Some myths are better to indulge

The other evening (middle-aged speak for "months ago"), sitting having one of my favourite repasts - slow, bland, achingly solitary - at the OK Chinese restaurant on the Wandsworth Road, I found myself shamelessly eavesdropping on the conversation of the couple at the next table. They were a father and son in their late forties and late teens respectively. They had a large-boned assurance and an ease with one another I found instantly attractive - how else to explain my moment of madness?

After all, a native Londoner, I revile above all things the folly of talking to strangers. Anyway, there was this attraction, and there was what they were saying: the son jollily expounding to his dad that, "In the 1500s, or maybe the 1700s - I'm not sure which - there was a huge flood in London, the whole city was under water, something like 25,000 people were drowned."

Panic on the streets

The older man demurred: "No, I can't believe that! I'm sure I'd've heard about it . . ." But the son persisted in his contention that the city had been completely deluged at some indeterminate point in the past, with a concomitant huge loss of life. It was at this point that I could no longer forbear, and leapt in with a potted version of the account of the 1524 flood-that-never-was, as told by Charles Mackay in his Extraordinary Popular Delusions and the Madness of Crowds.

According to Mackay, a mania for prophecy conjoined with several soothsayers predicting a catastrophic high tide on the Thames for 1 February 1524 - the result was a mounting and wholesale panic.

As the appointed day neared, thousands fled their homes and set up encampments on the heights of Hampstead and the North Downs. The prior of St Bartholomew was so alarmed, that he had a well-provisioned stockade erected at Harrow-on-the-Hill to which he retired with a few close friends - shades here of Poe's tale "The Masque of the Red Death".

As we know, no flood occurred, and the populace trailed home feeling shamefaced in the way we all do after succumbing to asinine groupthink.

I was momentarily bowled over by the notion that this young chap, circa 2011, might be retelling not a piece of bona fide history learned from some sub-Schama at school, but a folk tale that was still embedded in the popular unconscious of Londoners and that had, over the centuries, acquired the verdigris of veracity.

We're all familiar with the phenomenon of the urban myth, which, despite spawning sodden stacks of toilet books in the past few decades, still continues to culture itself using the minds of the credulous as a substrate.

A recent one (middle-aged speak for "some years ago") took the form of a round-robin email sent on by a friend who's a senior editor at a national newspaper - and really should have known better. The gist of this scare story was that night-time drivers in sarf London shouldn't flash their headlights if flashed by another car, because they would then be chased by the flasher and gunned down in cold blood.

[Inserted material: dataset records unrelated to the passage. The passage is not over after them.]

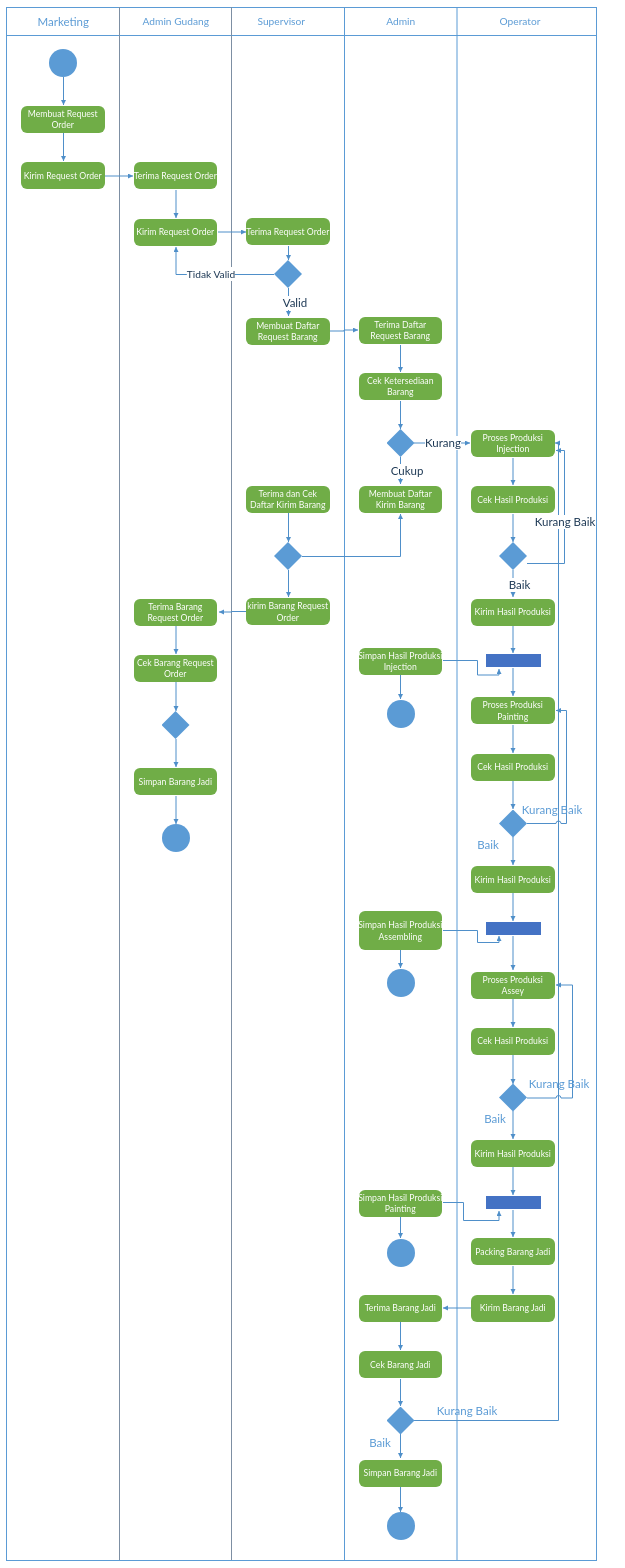
<!DOCTYPE html>
<html lang="id">
<head>
<meta charset="utf-8">
<title>Diagram aktivitas produksi</title>
<style>
:root {
  --activity: #70ad47;
  --shape: #5b9bd5;
  --bar: #4472c4;
  --line: #4f8fc9;
  --divider: #7d8fa3;
  --ink: #1f3a56;
  --paper: #fff;
}
* { box-sizing: border-box; margin: 0; }
html, body { width: 625px; height: 1568px; overflow: hidden; background: var(--paper); }
body { position: relative; font-family: Lato, "Open Sans", sans-serif; }
.connectors { position: absolute; left: 0; top: 0; }
.connectors .flow { fill: none; stroke: var(--line); stroke-width: 1; }
.connectors .flow path { marker-end: url(#arrow); }
.swimlanes {
  position: absolute; left: 0; top: 0; width: 625px; height: 1568px;
  padding-left: 7px;
  display: grid; grid-template-columns: repeat(4, 112.5px) 140px;
}
.lane { position: relative; }
.lane h2 {
  height: 28px; margin-top: 7px;
  display: flex; align-items: center; justify-content: center;
  font-size: 10.2px; font-weight: 400; color: var(--shape);
}
.lane h2.large { font-size: 11.5px; }
.lane h2.shifted { padding-right: 14px; }
.node { position: absolute; top: calc(var(--y) * 1px); }
.activity {
  left: 14px; width: 83.5px; height: 27px; margin-top: -13.5px;
  display: flex; align-items: center; justify-content: center;
  border-radius: 6px; background: var(--activity); color: #fff;
  font-size: 8.7px; line-height: 11.5px; text-align: center; white-space: nowrap;
}
.activity.tall { height: 39px; margin-top: -19.5px; }
.terminal { left: 42px; width: 28px; height: 28px; margin-top: -14px; border-radius: 50%; background: var(--shape); }
.decision {
  left: 42px; width: 28px; height: 28px; margin-top: -14px; background: var(--shape);
  clip-path: polygon(50% 0, 100% 50%, 50% 100%, 0 50%);
}
.sync { left: 28.5px; width: 55.5px; height: 13px; margin-top: -6.5px; background: var(--bar); }
.label {
  position: absolute; left: calc(var(--x) * 1px); top: calc(var(--y) * 1px);
  transform: translate(-50%, -50%);
  font-size: 11.5px; line-height: 14px; white-space: nowrap; color: var(--shape);
}
.label.dark { color: var(--ink); background: var(--paper); }
.label.small { font-size: 10.2px; }
</style>
</head>
<body>

<svg class="connectors" width="625" height="1568" viewBox="0 0 625 1568" aria-hidden="true">
  <defs>
    <marker id="arrow" markerUnits="userSpaceOnUse" markerWidth="6" markerHeight="6" refX="5" refY="2.5" orient="auto">
      <polygon points="0,0 5,2.5 0,5" fill="#4f8fc9"/>
    </marker>
  </defs>
  <g class="frame" fill="none" stroke="#5b9bd5">
    <rect x="6.5" y="7.5" width="590" height="1553"/>
    <line x1="7" y1="35.5" x2="597" y2="35.5"/>
    <path d="M344.5 7V1560M457 7V1560"/>
    <path d="M119.5 7V1560M231.5 7V1560" stroke="#7d8fa3"/>
  </g>
  <g class="flow">
    <path d="M63.5 77V105"/>
    <path d="M63.5 133V161"/>
    <path d="M105 176H133"/>

    <path d="M176 190V218"/>
    <path d="M218 232H246"/>
    <path d="M274 274.5H176V247"/>
    <path d="M176 626V654"/>
    <path d="M176 682V711"/>
    <path d="M176 739V767"/>
    <path d="M176 796V824"/>

    <path d="M288.5 246V260"/>
    <path d="M288.5 288V316"/>
    <path d="M330 331H344V330H358"/>
    <path d="M288.5 513V542"/>
    <path d="M302 556.5H400.5V514"/>
    <path d="M288.5 570V597"/>
    <path d="M246 611.5H232V612H219"/>

    <path d="M400.5 345V372"/>
    <path d="M400.5 401V429"/>
    <path d="M414 443H470"/>
    <path d="M400.5 457V484"/>
    <path d="M400.5 675V699"/>
    <path d="M400.5 950V968"/>
    <path d="M400.5 1217V1238"/>
    <path d="M443 660.5H477.5V675H499V669"/>
    <path d="M443 930.5H477.5V942.5H499V936"/>
    <path d="M443 1202.5H463.5V1220.5H499V1211"/>

    <path d="M513 458V485"/>
    <path d="M513 514V542"/>
    <path d="M513 570V597"/>
    <path d="M527 563.5H564.5V450.5H556"/>
    <path d="M513 626V653"/>
    <path d="M513 668V696"/>
    <path d="M513 725V753"/>
    <path d="M513 781V809"/>
    <path d="M527 823.5H556A2.5 2.5 0 0 1 561 823.5H566.5V710.5H556"/>
    <path d="M513 837V865"/>
    <path d="M513 893V921"/>
    <path d="M513 936V970"/>
    <path d="M513 999V1027"/>
    <path d="M513 1055V1084"/>
    <path d="M527 1098H556A2.5 2.5 0 0 1 561 1098H572.5V985H556"/>
    <path d="M513 1111V1139"/>
    <path d="M513 1167V1195"/>
    <path d="M513 1210V1237"/>
    <path d="M513 1266V1294"/>
    <path d="M471 1308H443"/>

    <path d="M400.5 1322V1350"/>
    <path d="M400.5 1379V1406"/>
    <path d="M414 1420.5H558.5V443H555"/>
    <path d="M400.5 1434V1458"/>
    <path d="M400.5 1487V1512"/>
  </g>
</svg>

<main class="swimlanes">
  <section class="lane">
    <h2 class="large">Marketing</h2>
    <div class="node terminal" style="--y:63"></div>
    <div class="node activity" style="--y:119">Membuat Request<br>Order</div>
    <div class="node activity" style="--y:175.5">Kirim Request Order</div>
  </section>

  <section class="lane">
    <h2>Admin Gudang</h2>
    <div class="node activity" style="--y:175.5">Terima Request Order</div>
    <div class="node activity" style="--y:232">Kirim Request Order</div>
    <div class="node activity" style="--y:612">Terima Barang<br>Request Order</div>
    <div class="node activity" style="--y:668">Cek Barang Request<br>Order</div>
    <div class="node decision" style="--y:725"></div>
    <div class="node activity" style="--y:781.5">Simpan Barang Jadi</div>
    <div class="node terminal" style="--y:838"></div>
  </section>

  <section class="lane">
    <h2 class="shifted">Supervisor</h2>
    <div class="node activity" style="--y:231.5">Terima Request Order</div>
    <div class="node decision" style="--y:274"></div>
    <div class="node activity" style="--y:331">Membuat Daftar<br>Request Barang</div>
    <div class="node activity" style="--y:499">Terima dan Cek<br>Daftar Kirim Barang</div>
    <div class="node decision" style="--y:556"></div>
    <div class="node activity" style="--y:611.5">kirim Barang Request<br>Order</div>
  </section>

  <section class="lane">
    <h2>Admin</h2>
    <div class="node activity" style="--y:330">Terima Daftar<br>Request Barang</div>
    <div class="node activity" style="--y:386">Cek Ketersediaan<br>Barang</div>
    <div class="node decision" style="--y:443"></div>
    <div class="node activity" style="--y:499">Membuat Daftar<br>Kirim Barang</div>
    <div class="node activity" style="--y:661">Simpan Hasil Produksi<br>Injection</div>
    <div class="node terminal" style="--y:713.5"></div>
    <div class="node activity tall" style="--y:930.5">Simpan Hasil Produksi<br>Assembling</div>
    <div class="node terminal" style="--y:983"></div>
    <div class="node activity" style="--y:1203">Simpan Hasil Produksi<br>Painting</div>
    <div class="node terminal" style="--y:1252.5"></div>
    <div class="node activity" style="--y:1308">Terima Barang Jadi</div>
    <div class="node activity" style="--y:1364.5">Cek Barang Jadi</div>
    <div class="node decision" style="--y:1420.5"></div>
    <div class="node activity" style="--y:1473">Simpan Barang Jadi</div>
    <div class="node terminal" style="--y:1526"></div>
  </section>

  <section class="lane">
    <h2 class="shifted">Operator</h2>
    <div class="node activity" style="--y:443">Proses Produksi<br>Injection</div>
    <div class="node activity" style="--y:499.5">Cek Hasil Produksi</div>
    <div class="node decision" style="--y:556"></div>
    <div class="node activity" style="--y:612">Kirim Hasil Produksi</div>
    <div class="node sync" style="--y:660.5"></div>
    <div class="node activity" style="--y:710.5">Proses Produksi<br>Painting</div>
    <div class="node activity" style="--y:767">Cek Hasil Produksi</div>
    <div class="node decision" style="--y:823.5"></div>
    <div class="node activity" style="--y:879.5">Kirim Hasil Produksi</div>
    <div class="node sync" style="--y:928.5"></div>
    <div class="node activity" style="--y:985">Proses Produksi<br>Assey</div>
    <div class="node activity" style="--y:1041">Cek Hasil Produksi</div>
    <div class="node decision" style="--y:1097.5"></div>
    <div class="node activity" style="--y:1153.5">Kirim Hasil Produksi</div>
    <div class="node sync" style="--y:1202.5"></div>
    <div class="node activity" style="--y:1251.5">Packing Barang Jadi</div>
    <div class="node activity" style="--y:1308">Kirim Barang Jadi</div>
  </section>
</main>

<div class="branch-labels">
  <span class="label dark small" style="--x:211;--y:274">Tidak Valid</span>
  <span class="label dark" style="--x:295;--y:303">Valid</span>
  <span class="label dark" style="--x:443;--y:443">Kurang</span>
  <span class="label dark" style="--x:407;--y:471">Cukup</span>
  <span class="label dark" style="--x:565;--y:522">Kurang Baik</span>
  <span class="label dark" style="--x:519.5;--y:584.5">Baik</span>
  <span class="label" style="--x:552;--y:809.5">Kurang Baik</span>
  <span class="label" style="--x:488;--y:844.5">Baik</span>
  <span class="label" style="--x:559;--y:1084">Kurang Baik</span>
  <span class="label" style="--x:495;--y:1119">Baik</span>
  <span class="label" style="--x:467;--y:1411">Kurang Baik</span>
  <span class="label" style="--x:380;--y:1443">Baik</span>
</div>

</body>
</html>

I pointed out to my daffy pal that the spread of this delusion exactly coincided with a local upsurge in gun crime; moreover, didn't she think it strange that the myth was being transmitted between white middle-class professionals via email, when all the shootings were black-on-black and confined to the lumpenproletariat?

Ducking the issue

But to return to the brackish matter in hand. My fellow diners heard me out, and then the dad mused: "Well, come to think of it, I suppose London must've flooded at some point - or else they wouldn't've built the Thames Barrier." I was about to explain to him that while London had been subjected to quite devastating floods - notably in 1953 - the loss of life had been in the low hundreds, and that furthermore the Thames Barrier had been built as an antediluvian measure, rather than après le déluge. But then I thought better of it and put my face back in my duck with ginger and spring onions.

Why? Well, you can't win 'em all - and besides, I was reminded of how I had shared such moments of baseless conviction with my own late father. Our joint delusion had seemed altogether believable at the time, and we had chatted long into the night outlining the specifics of what, in later years, I came to realise was never ever going to happen.

Socialism, I believe it was called. l

Next week: Real Meals

Will Self is an author and journalist. His books include Umbrella, Shark, The Book of Dave and The Butt. He writes the Madness of Crowds and Real Meals columns for the New Statesman.

This article first appeared in the 18 April 2011 issue of the New Statesman, GOD Special